The first step in developing a prayer life is alignment. If all we do is ask for things, eventually our prayer life burns out. None of us gets all of our prayers answered, and all of us will have times when we ask God for things we cannot and should not have. As we listen to God and align our prayers with God’s will, we slowly begin asking and praying within the will of God. When that happens our prayer life becomes more powerful. The prayer group our Saturday Men’s Reunion Group attends is primarily a listening prayer experience.

Second, one reason we come together and pray as a group on Sunday mornings, in worship, in small groups, and in classes is that, as the members of our Session, Church, classes, and small groups pray together, their wills and prayers begin to align with God’s will.

Think of alignment as something like a laser. imagesLasers are essentially light beams that have become “aligned,” or in scientific terms, “coherent”—that is to say all the beams of light are going in the same direction. The light beam of a laser is powerful because it is aligned and coherent. As we pray and listen to God, our wills and God’s will become aligned. We stop asking for things that are not in God’s will. We do ask for things that are in God’s will. As a group prays and listens to God its prayers become aligned, that is to say the entire group is praying in unity within God’s will. When that happens, the power of God is unleashed in churches, families and communities. This is one reason spouses should pray together: It creates unity and alignment.

Finally, we should pray constantly. We all need to have quiet times. We all need special times of prayers at home and church. At the same time, we should all try to develop the habit of constant prayer—a kind of prayer without ceasing. Paul says we should pray in everything, and that means about everything and all the time. When we are worried, tired, stressed, short, jealous, angry, etc. we need to pray. When life is not going our way, we need to pray. If we listen to God, we will certainly find many, many prayers to lift up to God.

As I mentioned a moment ago, the Men’s Saturday Reunion Group at our church meets once a month at a local Episcopal Church for an extended time of prayer. For a good amount of the time, we are silently listening for God. If we are to become aligned with God and God’s will, we have to develop the habit of listening to God and allowing God to form us and speak to us in the silence of our hearts. It is hard for those of us who are active and used to being busy. It is not easy for me. Alignment and constancy in prayer are not natural. They are a gift that God gives to those who wait and desire to be one with God in important matters of the spirit.


Most Christians know that, on the night before he was crucified, Jesus went to pray in the Garden of Gethsemane. He prayed to be relieved of the duty God had placed upon him. However, he ended the prayer, “Not my will, but your will be done” (Matthew 26:39). In other words, Jesus’ human will had become aligned with God’s will, so that now he had the strength to endure what was about to happen.

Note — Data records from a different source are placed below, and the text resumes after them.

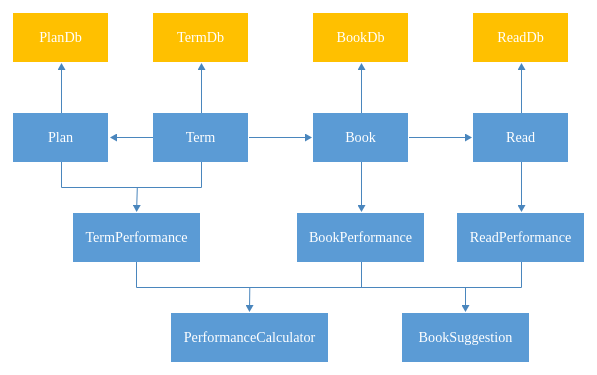
<!DOCTYPE html>
<html lang="en">
<head>
<meta charset="utf-8">
<title>Class dependency diagram</title>
<style>
  :root {
    --paper: #ffffff;
    --module: #5b9bd5;
    --store: #ffc000;
    --line: #4a86bd;
    --label: #ffffff;
  }
  * { box-sizing: border-box; }
  html, body { margin: 0; overflow: hidden; background: var(--paper); }
  .diagram {
    position: relative;
    width: 597px;
    height: 375px;
    overflow: hidden;
    font: 14.2px/1 "Liberation Serif", "Noto Serif", serif;
  }
  .connectors { position: absolute; inset: 0; display: block; }
  .connectors path { fill: none; stroke: var(--line); stroke-width: 1; }
  .connectors .tip { fill: var(--line); stroke: none; }
  .node {
    position: absolute;
    left: var(--x);
    top: var(--y);
    width: 95px;
    height: 49px;
    display: flex;
    align-items: center;
    justify-content: center;
    background: var(--module);
    color: var(--label);
    white-space: nowrap;
  }
  .store { background: var(--store); }
  .wide { width: 127px; }
  .widest { width: 157px; }
</style>
</head>
<body>
<main class="diagram">
  <svg class="connectors" width="597" height="375" viewBox="0 0 597 375" aria-hidden="true">
    <defs>
      <marker id="arrow" viewBox="0 0 7 8" markerWidth="7" markerHeight="8" refX="6" refY="4" orient="auto" markerUnits="userSpaceOnUse">
        <path class="tip" d="M0 0 L7 4 L0 8 Z"/>
      </marker>
    </defs>
    <g marker-end="url(#arrow)">
      <path d="M61.5 113 V64"/>
      <path d="M201.5 113 V64"/>
      <path d="M361.5 113 V64"/>
      <path d="M521.5 113 V64"/>
      <path d="M153 137.5 H111"/>
      <path d="M249 137.5 H311"/>
      <path d="M409 137.5 H471"/>
      <path d="M361.5 162 V211"/>
      <path d="M521.5 162 V211"/>
      <path d="M137.3 187.5 L136.6 211"/>
      <path d="M249.8 287.5 L249.5 311"/>
      <path d="M465.5 287.5 V311"/>
    </g>
    <path d="M61.5 162 V187.5 H201.5 V162"/>
    <path d="M136.5 262 V287.5 H521.5 V262 M361.5 262 V287.5"/>
  </svg>

  <div class="node store" style="--x:13px;--y:13px">PlanDb</div>
  <div class="node store" style="--x:153px;--y:13px">TermDb</div>
  <div class="node store" style="--x:313px;--y:13px">BookDb</div>
  <div class="node store" style="--x:473px;--y:13px">ReadDb</div>

  <div class="node" style="--x:13px;--y:113px">Plan</div>
  <div class="node" style="--x:153px;--y:113px">Term</div>
  <div class="node" style="--x:313px;--y:113px">Book</div>
  <div class="node" style="--x:473px;--y:113px">Read</div>

  <div class="node wide" style="--x:73px;--y:213px">TermPerformance</div>
  <div class="node wide" style="--x:297px;--y:213px">BookPerformance</div>
  <div class="node wide" style="--x:457px;--y:213px">ReadPerformance</div>

  <div class="node widest" style="--x:171px;--y:313px">PerformanceCalculator</div>
  <div class="node wide" style="--x:402px;--y:313px">BookSuggestion</div>
</main>
</body>
</html>
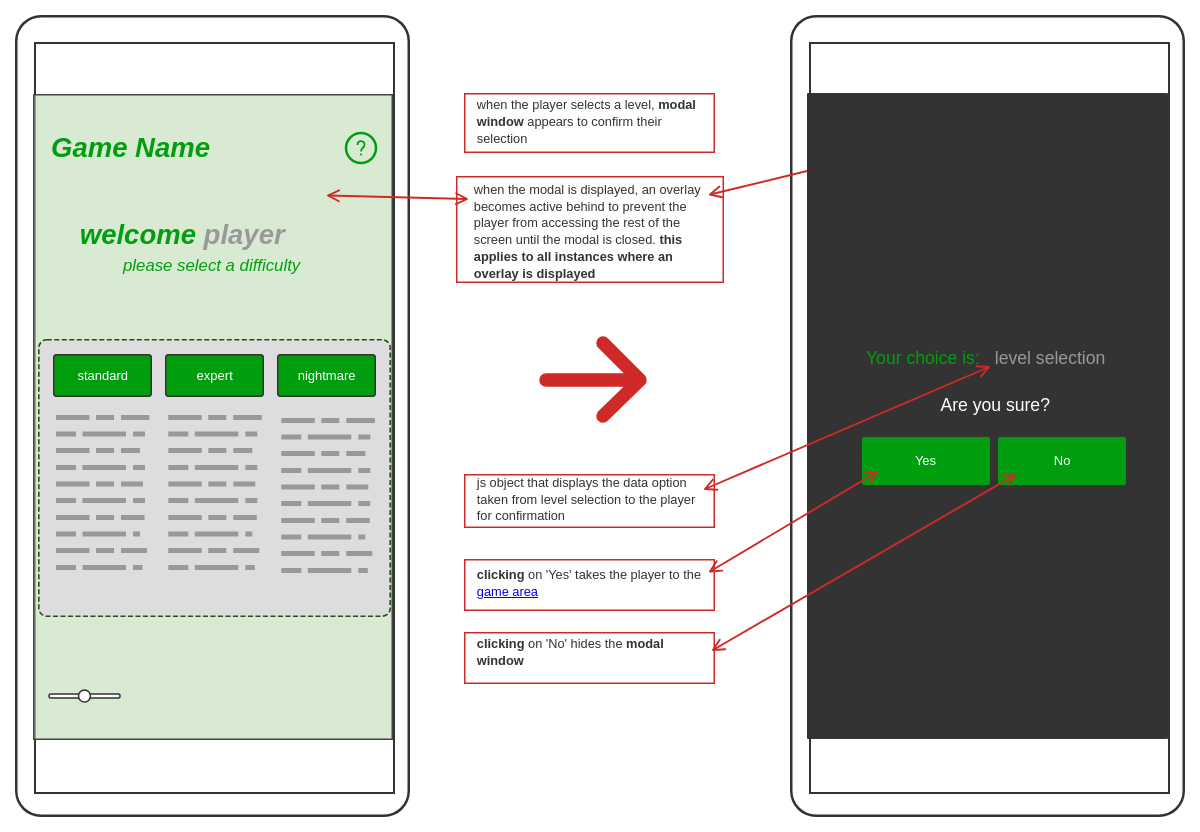
<!DOCTYPE html>
<html lang="en">
<head>
<meta charset="utf-8">
<title>Level selection wireframe</title>
<style>
:root {
  --ink: #333;
  --green: #009e0f;
  --mint: rgba(197, 223, 187, .65);
  --panel: #ddd;
  --grey: #999;
  --red: #cf2a27;
  --white: #fff;
}
* { box-sizing: border-box; margin: 0; }
html, body { width: 1200px; height: 832px; overflow: hidden; }
body {
  position: relative;
  background: var(--white);
  color: var(--ink);
  font-family: "Liberation Sans", Arial, sans-serif;
}

.phone {
  position: absolute;
  top: 15px;
  width: 395px;
  height: 802px;
  border-radius: 26px;
  box-shadow: inset 0 0 0 2.5px var(--ink);
}
.phone::before {
  content: "";
  position: absolute;
  left: 19px;
  top: 27px;
  width: 357px;
  height: 748px;
  border: 2px solid var(--ink);
}
.phone-start { left: 15px; }
.phone-modal { left: 790px; }

.screen { position: absolute; }
.start-screen {
  left: 33px;
  top: 94px;
  width: 360px;
  height: 646px;
  padding: 1px;
  background: var(--mint);
  box-shadow: inset 0 0 0 1.5px #444;
}
.title-bar {
  display: flex;
  justify-content: space-between;
  align-items: center;
  height: 34px;
  margin: 35.5px 14px 0 17px;
}
h1, h2 { font: italic bold 27.5px/34px "Liberation Sans", Arial, sans-serif; color: var(--green); white-space: nowrap; }
.help { display: block; width: 34px; height: 34px; }
.greeting { margin: 53.5px 0 0 45.8px; }
.greeting span { color: var(--grey); }
.prompt {
  margin: 3.5px 0 0 89px;
  font: italic 16.8px/20px "Liberation Sans", Arial, sans-serif;
  color: var(--green);
}
.levels {
  position: absolute;
  left: 38px;
  top: 339px;
  width: 353px;
  height: 278px;
  padding: 15px 0 0 15.3px;
  display: flex;
  gap: 12.9px;
  background: var(--panel);
  border-radius: 9px;
}
.levels-frame { position: absolute; left: 0; top: 0; }
.level { width: 99px; flex: none; }
.button {
  display: flex;
  align-items: center;
  justify-content: center;
  background: var(--green);
  border-radius: 2px;
  color: var(--white);
  font-size: 13px;
  text-decoration: none;
}
.level .button { height: 43px; border-radius: 4px; box-shadow: inset 0 0 0 1.5px var(--ink); }
.summary { display: block; width: 98px; height: 176px; margin: 12px 0 0 .7px; overflow: visible; }
.level:last-child .summary { margin-top: 15px; }
.volume { position: absolute; left: 48px; top: 688px; }

.overlay {
  left: 807px;
  top: 93px;
  width: 361px;
  height: 646px;
  background: var(--ink);
  border-radius: 1px;
}
.choice {
  display: flex;
  gap: 15px;
  margin: 254px 0 0 59px;
  font-size: 17.6px;
  line-height: 22px;
  white-space: nowrap;
}
.choice dt { color: var(--green); }
.choice dd { color: var(--grey); }
.confirm {
  height: 32px;
  margin: 25px 0 0 133.4px;
  color: var(--white);
  font-size: 17.6px;
  line-height: 22.5px;
  white-space: nowrap;
}
.answers { display: flex; gap: 8.6px; margin: 10.5px 0 0 54.5px; }
.answers .button { width: 128px; height: 48px; }

.note {
  position: absolute;
  left: 464px;
  width: 251px;
  padding: 4.2px 0 0 12.8px;
  box-shadow: inset 0 0 0 1.5px var(--red);
  font-size: 12.8px;
  line-height: 16.7px;
  white-space: nowrap;
}
.note-confirm { top: 93px; height: 60px; }
.note-overlay { left: 456px; top: 176px; width: 268px; height: 107px; padding: 6px 0 0 17.8px; }
.note-data { top: 474px; height: 54px; padding-top: 1px; }
.note-yes { top: 559px; height: 52px; padding-top: 8.4px; }
.note-no { top: 632px; height: 52px; }
.note a { color: #00e; }

.connectors { position: absolute; left: 0; top: 0; pointer-events: none; }
.connectors line { stroke: var(--red); stroke-width: 1.9; }
</style>
</head>
<body>

<section class="phone phone-start" aria-label="Phone with start screen"></section>
<section class="phone phone-modal" aria-label="Phone with modal window"></section>

<main class="screen start-screen">
  <header class="title-bar">
    <h1>Game Name</h1>
    <svg class="help" viewBox="0 0 34 34" role="img" aria-label="Help" fill="none" stroke="#009e0f">
      <circle cx="17" cy="17" r="15" stroke-width="2.5"/>
      <path d="M13.5 14C13.5 9 20.5 9 20.5 13.5C20.5 17 17 16.5 17 20.5" stroke-width="1.8"/>
      <circle cx="17" cy="23.5" r="1.1" fill="#009e0f" stroke="none"/>
    </svg>
  </header>
  <h2 class="greeting">welcome <span>player</span></h2>
  <p class="prompt">please select a difficulty</p>
</main>

<section class="levels">
  <svg class="levels-frame" width="353" height="278" aria-hidden="true">
    <rect x="0.8" y="0.8" width="351.4" height="276.4" rx="8" fill="none" stroke="#274e13" stroke-width="1.6" stroke-dasharray="5 2.5"/>
  </svg>
  <article class="level">
    <a class="button" href="#">standard</a>
    <svg class="summary" viewBox="0 0 98 176" aria-hidden="true">
      <defs>
        <path id="text-lines" fill="none" stroke="#999" stroke-width="5" d="M2 8.5H35.5M42 8.5H60M67 8.5H95.5M2 25H22M28.5 25H72M79 25H91M2 41.5H35.5M42 41.5H60M67 41.5H86M2 58.5H22M28.5 58.5H72M79 58.5H91M2 75H35.5M42 75H60M67 75H89M2 91.5H22M28.5 91.5H72M79 91.5H91M2 108.5H35.5M42 108.5H60M67 108.5H90.5M2 125H22M28.5 125H72M79 125H86M2 141.5H35.5M42 141.5H60M67 141.5H93M2 158.5H22M28.5 158.5H72M79 158.5H88.5"/>
      </defs>
      <use href="#text-lines"/>
    </svg>
  </article>
  <article class="level">
    <a class="button" href="#">expert</a>
    <svg class="summary" viewBox="0 0 98 176" aria-hidden="true"><use href="#text-lines" x="0.3"/></svg>
  </article>
  <article class="level">
    <a class="button" href="#">nightmare</a>
    <svg class="summary" viewBox="0 0 98 176" aria-hidden="true"><use href="#text-lines" x="1.3"/></svg>
  </article>
</section>

<svg class="volume" width="74" height="16" role="img" aria-label="Volume slider" fill="#fff" stroke="#333" stroke-width="1.5">
  <rect x="1" y="6" width="71" height="4" rx="1.5"/>
  <circle cx="36.5" cy="8" r="6"/>
</svg>

<aside class="note note-confirm">
  <p>when the player selects a level, <b>modal<br>window</b> appears to confirm their<br>selection</p>
</aside>
<aside class="note note-overlay">
  <p>when the modal is displayed, an overlay<br>becomes active behind to prevent the<br>player from accessing the rest of the<br>screen until the modal is closed. <b>this<br>applies to all instances where an<br>overlay is displayed</b></p>
</aside>
<aside class="note note-data">
  <p>js object that displays the data option<br>taken from level selection to the player<br>for confirmation</p>
</aside>
<aside class="note note-yes">
  <p><b>clicking</b> on 'Yes' takes the player to the<br><a href="#">game area</a></p>
</aside>
<aside class="note note-no">
  <p><b>clicking</b> on 'No' hides the <b>modal<br>window</b></p>
</aside>

<section class="screen overlay" role="dialog" aria-label="Confirm level">
  <dl class="choice"><dt>Your choice is:</dt><dd>level selection</dd></dl>
  <p class="confirm">Are you sure?</p>
  <div class="answers">
    <a class="button" href="#">Yes</a>
    <a class="button" href="#">No</a>
  </div>
</section>

<svg class="connectors" width="1200" height="832" viewBox="0 0 1200 832" aria-hidden="true">
  <defs>
    <marker id="arrowhead" markerUnits="userSpaceOnUse" markerWidth="16" markerHeight="16" refX="13" refY="8" orient="auto-start-reverse">
      <path d="M2 2.5L13 8L2 13.5" fill="none" stroke="#cf2a27" stroke-width="1.9" stroke-linecap="round" stroke-linejoin="round"/>
    </marker>
  </defs>
  <path d="M546 380H640M603 343L640 380L603 416" fill="none" stroke="#cf2a27" stroke-width="13.5" stroke-linecap="round" stroke-linejoin="round"/>
  <line x1="328" y1="195.5" x2="467" y2="199" marker-start="url(#arrowhead)" marker-end="url(#arrowhead)"/>
  <line x1="710" y1="194.5" x2="807" y2="171" marker-start="url(#arrowhead)"/>
  <line x1="705" y1="489" x2="989" y2="367" marker-start="url(#arrowhead)" marker-end="url(#arrowhead)"/>
  <line x1="710" y1="571.5" x2="877" y2="472" marker-start="url(#arrowhead)" marker-end="url(#arrowhead)"/>
  <line x1="713" y1="650" x2="1015" y2="475" marker-start="url(#arrowhead)" marker-end="url(#arrowhead)"/>
</svg>

</body>
</html>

Not all of our prayers will be in easy times. Not all will have pleasant results. Our prayer, in the end, is for our human will to embrace God’s will so we may be filled with his power whatever the circumstances. Paul’s advice to lift everything up to God with Thanksgiving is as good a piece of advice today as it was in the First Century.

Copyright 2015, G. Christopher Scruggs, All Rights Reserved

[1] The scholarly sources for this sermon are William Barclay, “The Letters to the Philippians, Colossians, and Thessalonians” in The Daily Bible Study Series Rev. Ed. (Philadelphia, PA: Westminster 1975) and Richard R. Melick, Jr., Philippians, Colossians, and Philemon” in The New American Commentary vol. 32, (Nashville, TN: Broadman Press, 1991).